It’s an unusual word, anthroposphere. So unusual, in fact, that it's commonly misspelled as "anthrosphere." The thing is, that seemingly innocuous error is not entirely incorrect. You cannot separate the term anthroposphere from the prefix, which refers to humanity. Thus, understanding what the anthroposphere is begins with understanding humanity’s destructive influence on the world.
What is the anthroposphere?
The anthroposphere isn’t naturally occurring like the biosphere or the atmosphere, it’s more conceptual than that. However, like those other spheres, the anthroposphere does encompass roughly the entire surface of our planet. This is because the anthroposphere has been developed throughout the course of human history. The Aspen Global Change Institute (AGCI) defines the anthroposphere as the totality of our culture, technology, activities, and constructed environment created during the Anthropocene epoch.
In essence, the anthroposphere is everything we have created during the age of humankind. All of the significant events that have allowed humanity to shape our world in some way are contained within the historical anthroposphere. Events such as the discovery of agriculture, the industrial revolution, and the invention of the combustion engine are all contained within the anthroposphere, but so too are the physical aspects of our existence.
When did the anthroposphere begin?
There are several different schools of thought when it comes to marking the emergence of the anthroposphere. Some believe that it begins with that first agricultural discovery, while others think it began when we started to communicate things to one another in something more than grunts and shouts. According to Frontiers, experts who study paleoecology consider humanity’s first interaction with the many species of Pleistocene megafauna as the moment that we began to change the planet.
The working theory is as follows, as per Fronteirs: The megaherbivores of the Pleistocene were ecological engineers in their own right. They spread seeds, culled plant life, and recycled nutrients wherever they roamed. Their migration patterns directly influenced terrestrial ecosystems all across the planet and until human beings arrived, they were the only ones of note. This all changed some 12,000 years ago when we showed up and began planting our own crops and domesticating certain species.
Another theory, according to AGCI, is that the anthrophere began in the modern era, sometime in 1950. The belief is that during this time the concepts of cities, villages, invention, energy, farming, transportation and resource management were at their global apex.

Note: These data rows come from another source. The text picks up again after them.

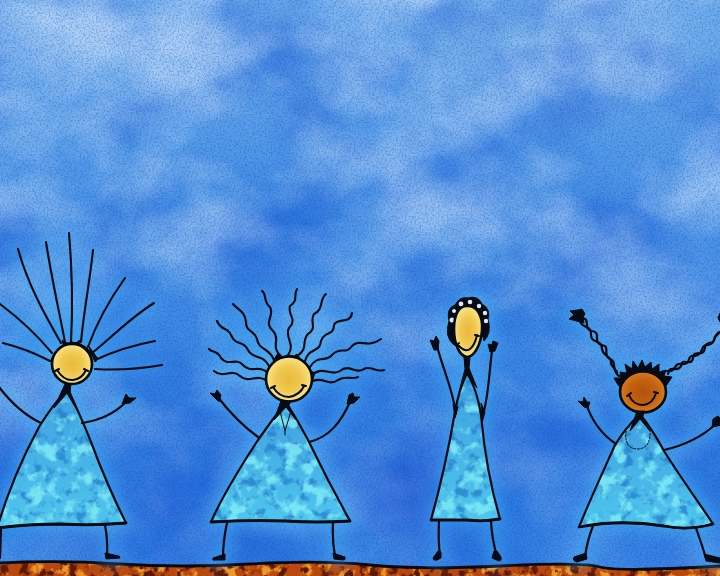
<!DOCTYPE html>
<html lang="en">
<head>
<meta charset="utf-8">
<title>Four dancing girls</title>
<style>
:root {
  --ink: #070a12;
  --sky-top: #6eaeee;
  --sky-mid: #4a94e8;
  --sky-low: #2f7ce2;
  --dress-top: #3f9fdf;
  --dress-low: #4fc6ee;
  --earth: #b8480f;
  --skin-edge: #f9e58a;
  --skin-mid: #e9b93c;
  --bronze-edge: #d9791f;
  --bronze-mid: #b4520c;
}
html, body { margin: 0; height: 100%; overflow: hidden; }
.scene { display: block; width: 720px; height: 576px; }
.line { fill: none; stroke: var(--ink); stroke-width: 2.2; stroke-linecap: round; stroke-linejoin: round; }
.hair { stroke-width: 2.1; }
.dress { fill: url(#dress-fill); }
.hem { stroke-width: 2.8; }
.solid { fill: var(--ink); stroke: var(--ink); stroke-width: 1; stroke-linejoin: round; }
.face { stroke: var(--ink); stroke-width: 2.6; }
.fair { fill: url(#fair-skin); }
.bronze { fill: url(#bronze-skin); }
.smile { stroke-width: 2; }
.chain { stroke-width: 1; }
.bead { fill: #d9ecf4; }
</style>
</head>
<body>
<svg class="scene" viewBox="0 0 720 576" role="img" aria-label="Four stick-figure girls with wild hair dancing against a cloudy blue sky">
  <defs>
    <linearGradient id="sky-fill" x1="0" y1="0" x2="0" y2="1">
      <stop offset="0" stop-color="var(--sky-top)"/>
      <stop offset=".4" stop-color="var(--sky-mid)"/>
      <stop offset=".85" stop-color="var(--sky-low)"/>
      <stop offset="1" stop-color="#3585e6"/>
    </linearGradient>
    <linearGradient id="dress-fill" x1="0" y1="0" x2="0" y2="1">
      <stop offset="0" stop-color="var(--dress-top)"/>
      <stop offset="1" stop-color="var(--dress-low)"/>
    </linearGradient>
    <radialGradient id="fair-skin">
      <stop offset="0" stop-color="var(--skin-mid)"/>
      <stop offset=".55" stop-color="#efc850"/>
      <stop offset="1" stop-color="var(--skin-edge)"/>
    </radialGradient>
    <radialGradient id="bronze-skin">
      <stop offset="0" stop-color="var(--bronze-mid)"/>
      <stop offset=".6" stop-color="#c2620f"/>
      <stop offset="1" stop-color="var(--bronze-edge)"/>
    </radialGradient>
    <linearGradient id="cloud-fade" x1="0" y1="0" x2="0" y2="1">
      <stop offset="0" stop-color="#fff"/>
      <stop offset=".55" stop-color="#999"/>
      <stop offset="1" stop-color="#333"/>
    </linearGradient>
    <mask id="cloud-mask"><rect width="720" height="576" fill="url(#cloud-fade)"/></mask>
    <filter id="clouds" x="0" y="0" width="1" height="1" color-interpolation-filters="sRGB">
      <feTurbulence type="fractalNoise" baseFrequency=".009 .011" numOctaves="5" seed="8"/>
      <feColorMatrix values="0 0 0 0 .68  0 0 0 0 .82  0 0 0 0 .97  2.6 0 0 0 -1"/>
    </filter>
    <filter id="deep" x="0" y="0" width="1" height="1" color-interpolation-filters="sRGB">
      <feTurbulence type="fractalNoise" baseFrequency=".008 .01" numOctaves="4" seed="21"/>
      <feColorMatrix values="0 0 0 0 .12  0 0 0 0 .36  0 0 0 0 .84  0 2.4 0 0 -1"/>
    </filter>
    <filter id="grain" x="0" y="0" width="1" height="1" color-interpolation-filters="sRGB">
      <feTurbulence type="fractalNoise" baseFrequency=".55" numOctaves="2" seed="3"/>
      <feColorMatrix values="0 0 0 0 .08  0 0 0 0 .25  0 0 0 0 .65  1.6 0 0 0 -.66"/>
    </filter>
    <filter id="dress-light" x="0" y="0" width="1" height="1" color-interpolation-filters="sRGB">
      <feTurbulence type="fractalNoise" baseFrequency=".07" numOctaves="5" seed="5"/>
      <feColorMatrix values="0 0 0 0 .5  0 0 0 0 .92  0 0 0 0 .96  5 0 0 0 -2.5"/>
    </filter>
    <filter id="dress-dark" x="0" y="0" width="1" height="1" color-interpolation-filters="sRGB">
      <feTurbulence type="fractalNoise" baseFrequency=".09" numOctaves="5" seed="14"/>
      <feColorMatrix values="0 0 0 0 .14  0 0 0 0 .48  0 0 0 0 .78  0 5 0 0 -2.6"/>
    </filter>
    <filter id="earth-dark" x="0" y="0" width="1" height="1" color-interpolation-filters="sRGB">
      <feTurbulence type="fractalNoise" baseFrequency=".1" numOctaves="4" seed="9"/>
      <feColorMatrix values="0 0 0 0 .36  0 0 0 0 .09  0 0 0 0 .02  7 0 0 0 -3.6"/>
    </filter>
    <filter id="earth-light" x="0" y="0" width="1" height="1" color-interpolation-filters="sRGB">
      <feTurbulence type="fractalNoise" baseFrequency=".08" numOctaves="4" seed="30"/>
      <feColorMatrix values="0 0 0 0 .93  0 0 0 0 .6  0 0 0 0 .16  0 7 0 0 -3.6"/>
    </filter>
    <filter id="halo" filterUnits="userSpaceOnUse" x="0" y="200" width="720" height="376" color-interpolation-filters="sRGB">
      <feMorphology in="SourceAlpha" operator="dilate" radius="3"/>
      <feGaussianBlur stdDeviation="8" result="spread"/>
      <feFlood flood-color="#45b4f6" flood-opacity=".62"/>
      <feComposite in2="spread" operator="in" result="glow"/>
      <feMerge><feMergeNode in="glow"/><feMergeNode in="SourceGraphic"/></feMerge>
    </filter>
    <filter id="soft" x="-.5" y="-.5" width="2" height="2"><feGaussianBlur stdDeviation="26"/></filter>

    <path id="dress-one" d="M68 389C78 411 84 424 91 442C101 469 113 497 126 523Q92 526 62 524Q28 524 -3 528C7 495 21 460 39 427Q53 404 68 389Z"/>
    <path id="dress-two" d="M286 402Q297 419 307 438C321 467 335 494 350 521Q318 523 286 521Q248 520 211 522C222 497 239 469 258 440Q272 420 286 402Z"/>
    <path id="dress-three" d="M467 373Q477 389 481 415C484 449 490 485 500 519Q484 522 467 520L431 520C441 484 449 447 455 412Q459 389 467 373Z"/>
    <path id="dress-four" d="M640 414Q654 432 664 451C681 478 697 500 713 524Q688 531 664 526Q620 519 579 527C590 500 602 474 615 445Q626 427 640 414Z"/>
    <clipPath id="dress-clip">
      <use href="#dress-one"/><use href="#dress-two"/><use href="#dress-three"/><use href="#dress-four"/>
    </clipPath>
    <path id="ground-shape" d="M0 563Q60 560 120 564T250 564T370 565T500 566T600 567T720 566V576H0Z"/>
    <clipPath id="ground-clip"><use href="#ground-shape"/></clipPath>
  </defs>

  <g id="sky">
    <rect width="720" height="576" fill="url(#sky-fill)"/>
    <g filter="url(#soft)">
      <ellipse cx="230" cy="215" rx="130" ry="40" fill="#2f7fe0" opacity=".5"/>
      <ellipse cx="420" cy="490" rx="60" ry="50" fill="#1b58d4" opacity=".7"/>
      <ellipse cx="170" cy="480" rx="40" ry="70" fill="#2269da" opacity=".5"/>
      <ellipse cx="550" cy="230" rx="80" ry="50" fill="#3180e0" opacity=".5"/>
      <ellipse cx="560" cy="45" rx="150" ry="45" fill="#92c2f0" opacity=".6"/>
      <ellipse cx="110" cy="35" rx="110" ry="40" fill="#86bcf0" opacity=".5"/>
      <ellipse cx="665" cy="280" rx="50" ry="35" fill="#78b6f2" opacity=".6"/>
    </g>
    <rect width="720" height="576" filter="url(#deep)" opacity=".55"/>
    <g mask="url(#cloud-mask)"><rect width="720" height="576" filter="url(#clouds)"/></g>
    <rect width="720" height="576" filter="url(#grain)" opacity=".5"/>
  </g>

  <g id="ground">
    <use href="#ground-shape" fill="var(--earth)"/>
    <g clip-path="url(#ground-clip)">
      <rect y="556" width="720" height="20" filter="url(#earth-light)"/>
      <rect y="556" width="720" height="20" filter="url(#earth-dark)"/>
    </g>
    <path class="line hem" d="M0 563Q60 560 120 564T250 564T370 565T500 566T600 567T720 566"/>
  </g>

  <g id="girls" filter="url(#halo)">
    <g id="dresses">
      <use class="dress" href="#dress-one"/>
      <use class="dress" href="#dress-two"/>
      <use class="dress" href="#dress-three"/>
      <use class="dress" href="#dress-four"/>
      <g clip-path="url(#dress-clip)">
        <rect y="370" width="720" height="165" filter="url(#dress-dark)" opacity=".7"/>
        <rect y="370" width="720" height="165" filter="url(#dress-light)" opacity=".85"/>
      </g>
    </g>

    <g id="girl-spiky">
      <use class="line" href="#dress-one"/>
      <path class="line hem" d="M-3 528Q28 524 62 524Q92 526 126 523"/>
      <path class="line hair" d="M61 343C45 315 28 285 18 249M65 342C58 306 51 275 46 242M71 342C73 305 72 268 69 233M81 342C84 310 90 280 93 250M88 347C97 322 110 299 125 278M92 353C112 337 130 318 154 303M95 360Q123 347 155 341M95 369Q128 371 162 365M52 353C37 335 20 319 0 304M50 361Q27 349 3 343"/>
      <path class="solid" d="M50 362Q57 343 72 342Q89 343 96 362L92 355Q84 346 72 347Q58 347 53 359ZM62 340L72 346L80 340L78 347H64ZM88 345L95 362L98 359Z"/>
      <circle class="face fair" cx="72" cy="364" r="20"/>
      <path class="line smile" d="M57 370Q64 381 73 380Q82 379 86 370M55 371L59 369M84 369L88 371"/>
      <path class="solid" d="M65 384H71L70 393L78 412L67 393L54 408Z"/>
      <path class="line" d="M41 423Q18 412 -1 387M82 423Q109 419 126 402"/>
      <path class="solid" d="M122 404L126 394L129 398L136 398L130 403Z"/>
      <path class="line" d="M1 528L0 558M105 525Q108 541 107 556L119 557"/>
      <path class="solid" d="M105 553L119 556L120 558L106 559Z"/>
    </g>

    <g id="girl-wavy">
      <use class="line" href="#dress-two"/>
      <path class="line hem" d="M211 522Q248 520 286 521Q318 523 350 521"/>
      <path class="line hair" d="M281 356C270 347 281 339 273 331C263 322 275 316 270 307C263 302 267 294 262 291M288 355C296 344 284 337 289 328C298 319 287 315 290 306C299 300 293 295 297 289M297 356C309 349 301 341 308 334C318 328 309 321 314 314C324 310 319 299 326 294M305 361C309 347 320 353 321 341C324 331 334 336 334 325C337 317 350 325 352 313M310 367C318 354 325 363 332 355C340 346 346 355 352 346C360 338 367 349 381 339M312 375C323 365 331 377 340 371C349 363 356 375 364 369C371 365 376 373 384 370M313 381C323 376 328 387 338 380C346 375 352 380 358 377M274 360C269 347 259 351 257 339C254 329 246 333 246 322C245 311 238 310 233 304M269 366C262 353 253 360 248 350C243 339 236 347 231 335C228 327 221 331 217 321M268 373C259 364 251 374 243 365C236 357 228 367 221 358C217 350 212 353 209 349M267 381C257 373 249 384 240 376C231 368 224 379 214 371"/>
      <path class="solid" d="M267 378Q270 357 289 355Q309 357 313 378L308 366Q300 358 289 359Q274 360 267 378ZM278 353L284 360L273 361ZM297 354L303 362L290 359ZM315 373L309 370L312 382Z"/>
      <ellipse class="face fair" cx="289" cy="379" rx="23" ry="22.5"/>
      <path class="line smile" d="M273 387Q279 397 289 397Q300 395 304 386M271 388L275 386M302 385L306 386"/>
      <path class="solid" d="M281 401H291L288 407L296 420L286 407L274 420Z"/>
      <path class="line chain" d="M280 411L285 431L291 411M285 431V435"/>
      <path class="line" d="M258 437Q236 421 217 396M309 442C330 437 341 422 351 400"/>
      <path class="solid" d="M219 402L210 393L215 394L217 390L221 395ZM347 404L349 395L353 393L354 397L360 397L354 403Z"/>
      <path class="line" d="M227 523Q223 541 223 558M333 523Q332 540 335 556"/>
      <path class="solid" d="M225 554L213 558Q212 561 215 560L225 560ZM333 553L345 557Q346 560 343 560L334 559Z"/>
    </g>

    <g id="girl-curly">
      <use class="line" href="#dress-three"/>
      <path class="line hem" d="M431 520L467 520Q484 522 500 519"/>
      <path class="solid" d="M454 345Q444 337 449 321Q446 308 455 305Q460 296 468 298Q478 295 482 304Q491 309 488 319Q492 333 484 341L480 325L467 306L456 325L460 346Z"/>
      <g class="bead">
        <circle cx="452" cy="320" r="2.5"/><circle cx="454" cy="311" r="2"/><circle cx="461" cy="304" r="2.4"/><circle cx="470" cy="302" r="2.3"/><circle cx="479" cy="306" r="2.2"/><circle cx="485" cy="313" r="2.2"/><circle cx="486" cy="321" r="2.2"/>
      </g>
      <path class="face fair" d="M467 306C478 305 483 318 482 330C481 345 474 357 467 357C459 356 454 343 454 329C454 316 458 306 467 306Z"/>
      <path class="line smile" d="M457 344Q465 353 470 349Q475 345 477 335M456 345L459 343M475 335L479 336"/>
      <path class="solid" d="M464 357H470L469 368L477 388L467 374L459 392L465 369Z"/>
      <path class="line" d="M456 414C452 385 442 368 436 342M483 415C490 390 489 366 493 345"/>
      <path class="solid" d="M434 350L430 340L434 341L436 336L439 341L438 350ZM490 352L488 344L492 345L493 341L498 343L495 351ZM453 404L458 407L455 418ZM481 403L485 412L482 423Z"/>
      <path class="line" d="M439 521Q438 540 440 556M491 521Q492 540 497 556"/>
      <path class="solid" d="M438 551L433 558Q433 561 437 560L441 558V552ZM494 551L492 558L499 561Q502 561 501 557L497 551Z"/>
    </g>

    <g id="girl-braids">
      <use class="line" href="#dress-four"/>
      <path class="line hem" d="M579 527Q620 519 664 526Q688 531 713 524"/>
      <path class="line" stroke-width="4" d="M581 318C592 318 582 329 592 331C602 332 592 343 602 345C611 346 602 356 610 359C617 361 611 370 619 376M668 374C670 363 677 374 681 366C682 356 691 368 693 358C694 348 703 359 705 348C706 339 714 347 715 337L722 330"/>
      <path class="line" d="M580 320C580 329 592 324 591 335C591 344 602 339 602 349C603 357 612 355 611 364L617 372M667 371C677 373 673 362 682 364C692 365 686 354 695 356C704 355 700 344 708 345C717 344 712 334 720 332"/>
      <path class="solid" d="M584 323L569 319L574 315L570 311L578 310L582 309L585 314L583 317ZM720 313L718 318L720 322Z"/>
      <path class="solid" d="M618 385L614 378L621 378L620 372L627 373L625 364L632 369L633 361L638 368L642 360L645 367L651 362L652 369L659 364L659 372L666 370L664 376L672 377L666 386Q657 372 643 372Q628 371 622 388Z"/>
      <ellipse class="face bronze" cx="643" cy="392" rx="23" ry="20.5"/>
      <path class="line smile" d="M629 395Q633 405 643 405Q653 404 656 393M627 396L631 393M654 392L658 393"/>
      <path class="solid" d="M637 411H645L642 418L650 431L640 419L630 431Z"/>
      <path class="line chain" stroke-dasharray="2 1.5" d="M626 431Q624 449 638 449Q651 448 650 431"/>
      <path class="line" d="M616 444Q594 429 586 403M664 450Q695 443 716 424"/>
      <path class="solid" d="M584 407L578 401L583 402L584 397L587 402L590 402L588 408ZM712 427L713 419L718 416L722 420V425Z"/>
      <path class="line" d="M593 526Q587 541 585 557M696 528Q701 542 706 558"/>
      <path class="solid" d="M586 553L574 557Q572 561 577 562L587 559ZM704 554L720 558V563L706 561Z"/>
    </g>
  </g>
</svg>
</body>
</html>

It’s also a time when our methods of communication were beginning to connect the globe in a meaningful way.
Books, movies, software, blueprints, and many other forms of shared knowledge were similarly connecting our species to one another. By this time, even commerce and religion had become universally established in most places. In short, the modern age represents a time when human civilization, which had sprouted and grown steadily over the previous millennia, had truly become established.
How does the anthroposphere affect the biosphere?
If you’re a longtime reader of Green Matters, then you probably understand that humanity’s overarching effect on the planet has been anything but good. Rather than living in harmony with the world around us, humanity has spent the majority of its time conquering, subjugating, strip mining, polluting, and in some cases, eating the planet to the brink of extinction.
Despite the fact that the anthroposphere already encompasses nearly the entire globe, we are still pushing outward. The dwindling natural habitats of the world are still being cleared away to make room for farms and cities for our ever growing population. Our cars and factories pump greenhouse gases into the atmosphere, warming the planet and acidifying the ocean, which we also overfish and dump plastic garbage into.
How do humans affect the biosphere?
In these ways and countless others, our effect on the biosphere has been all-encompassing and entirely destructive. According to Learn for Sustainability, nearly everything we do has an adverse effect on our planet and all of those things, from food production to energy generation, are considered a part of the anthroposphere.
The sad part is, even if you consider the cultural wonders of art, literature, or music as positive pieces of the anthroposphere, the price for creating those things has nearly always been more than our planet can bear.
The atmosphere and biosphere are dying as a direct result of the anthroposphere. And short of tearing down all that we have built over more than 50,000 years of cultural evolution, we have yet to find any feasible, long-term ways of fixing what we broke in the first place. If there is a silver lining, however, it's that humanity does have the tools and ingenuity to find a solution, hopefully before it's too late.